When I realized this — they had created, say, the technological and monetary equivalent of a space station — but neglected to install a simple on/off switch in case of emergency, well ... they lost me at that point.
But, here's the problem: If someone, anyone (my guess is even the kid would have thought of it) had the forethought to install a simple emergency on/off switch for the island's power grid, well, then, there's no movie.
At least, there's no movie where all hell breaks loose, people die in grotesque and exotic fashions and the whole operation is plunged into darkness, peril and panic. Also lost is the subliminal message that the gods are angry and nature is exacting a furious revenge on those who dared corrupt her.
So that's my problem with Jurassic Park, why I can't suspend my belief and buy into the story. Because, in real life, with all the science and money brought to bear, no one could — and certainly no one would — neglect such a basic, fundamental design element that, in a worst-case scenario, could simply shut down the whole operation.
This would take a level of carelessness, swagger and arrogance even the movies cannot abide.
With the kind of safety codes, ecological concern, social awareness, government regulation — and just plain human enlightenment — that has been established over the last century to safeguard the planet, its environment and its inhabitants — mankind included — no one could ever make such a dire mistake.
Even by today's profanely debauched standards, hubris of such a grand scale is unimaginable. In fact, impossible.

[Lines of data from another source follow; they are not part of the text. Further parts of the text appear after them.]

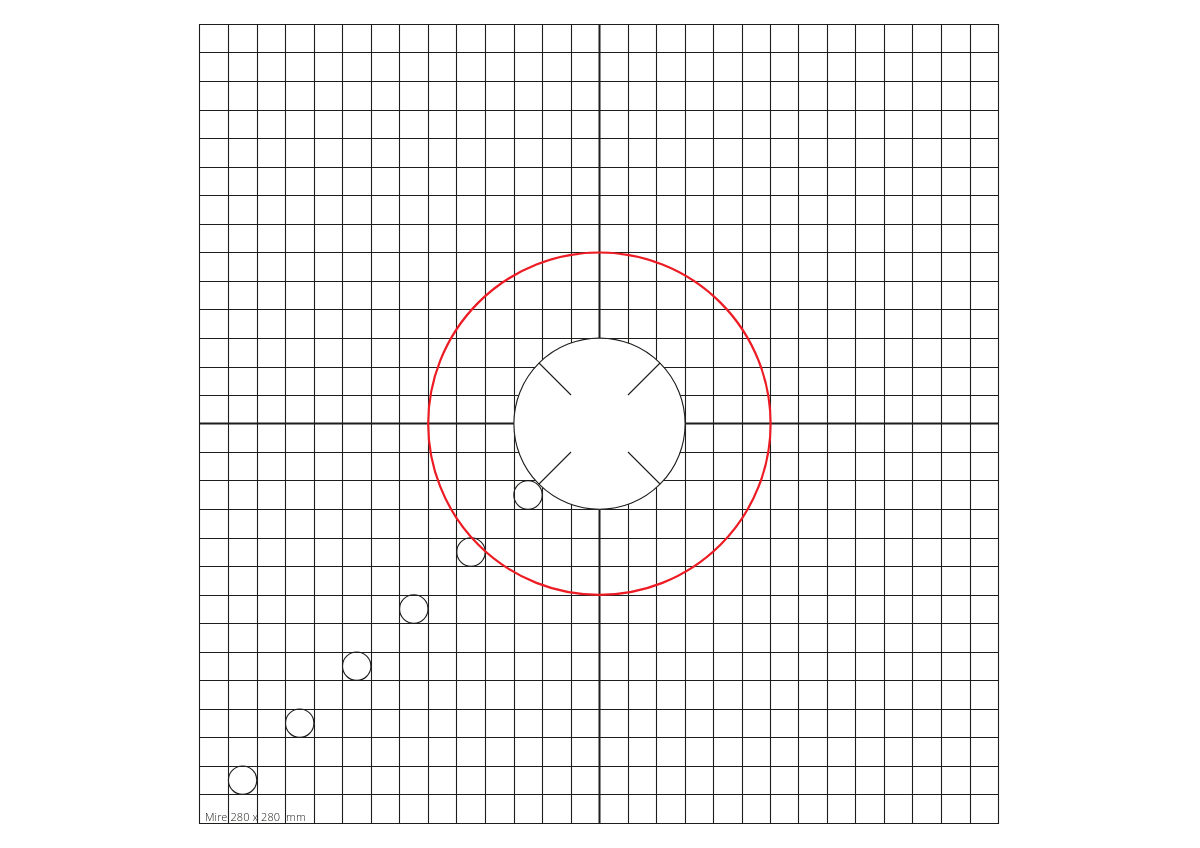
<!DOCTYPE html>
<html lang="fr">
<head>
<meta charset="utf-8">
<title>Mire 280 x 280 mm</title>
<style>
:root { --paper: #fff; --ink: #1d1d1b; --target: #ed1c24; }
html, body { margin: 0; background: var(--paper); }
.sheet { position: relative; width: 1200px; height: 848px; overflow: hidden; }
.chart { display: block; fill: none; stroke: var(--ink); stroke-width: 1.1; }
.axes { stroke-width: 2; }
.hub { fill: var(--paper); }
.target-ring { stroke: var(--target); stroke-width: 2.2; }
.caption {
  position: absolute; left: 205px; top: 810px; margin: 0;
  font: 300 11px/14px "Open Sans", "Noto Sans", sans-serif;
  letter-spacing: 0.1px; color: var(--ink); white-space: pre;
}
</style>
</head>
<body>
<main class="sheet">
<svg class="chart" width="1200" height="848" viewBox="0 0 1200 848" role="img" aria-label="Mire quadrillée avec cercles">
  <defs>
    <circle id="marker" r="14.2"/>
  </defs>
  <g class="grid">
    <path class="columns" d="M199.5 24v800M228.5 24v800M257.5 24v800M285.5 24v800M314.5 24v800M342.5 24v800M371.5 24v800M399.5 24v800M428.5 24v800M456.5 24v800M485.5 24v800M514.5 24v800M542.5 24v800M571.5 24v800M628.5 24v800M656.5 24v800M685.5 24v800M713.5 24v800M742.5 24v800M770.5 24v800M798.5 24v800M827.5 24v800M855.5 24v800M884.5 24v800M912.5 24v800M941.5 24v800M970.5 24v800M998.5 24v800"/>
    <path class="rows" d="M199 24.5h800M199 52.5h800M199 81.5h800M199 110.5h800M199 138.5h800M199 167.5h800M199 195.5h800M199 224.5h800M199 252.5h800M199 281.5h800M199 309.5h800M199 338.5h800M199 367.5h800M199 395.5h800M199 452.5h800M199 480.5h800M199 509.5h800M199 538.5h800M199 566.5h800M199 595.5h800M199 623.5h800M199 652.5h800M199 680.5h800M199 709.5h800M199 737.5h800M199 766.5h800M199 794.5h800M199 823.5h800"/>
  </g>
  <path class="axes" d="M599.5 24v800M199 423.5h800"/>
  <circle class="hub" cx="599.5" cy="423.7" r="85.6"/>
  <path class="hub-ticks" d="M539 363l32 32M660 363l-32 32M539 484l32-32M660 484l-32-32"/>
  <g class="markers">
    <use href="#marker" x="528" y="495"/>
    <use href="#marker" x="471" y="552"/>
    <use href="#marker" x="413.8" y="609"/>
    <use href="#marker" x="356.7" y="666.2"/>
    <use href="#marker" x="299.7" y="723.2"/>
    <use href="#marker" x="242.6" y="780.2"/>
  </g>
  <circle class="target-ring" cx="599.4" cy="423.7" r="171.2"/>
</svg>
<p class="caption">Mire 280 x 280  mm</p>
</main>
</body>
</html>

What I'm saying is: In real life, no one could ever be so f—ing stupid.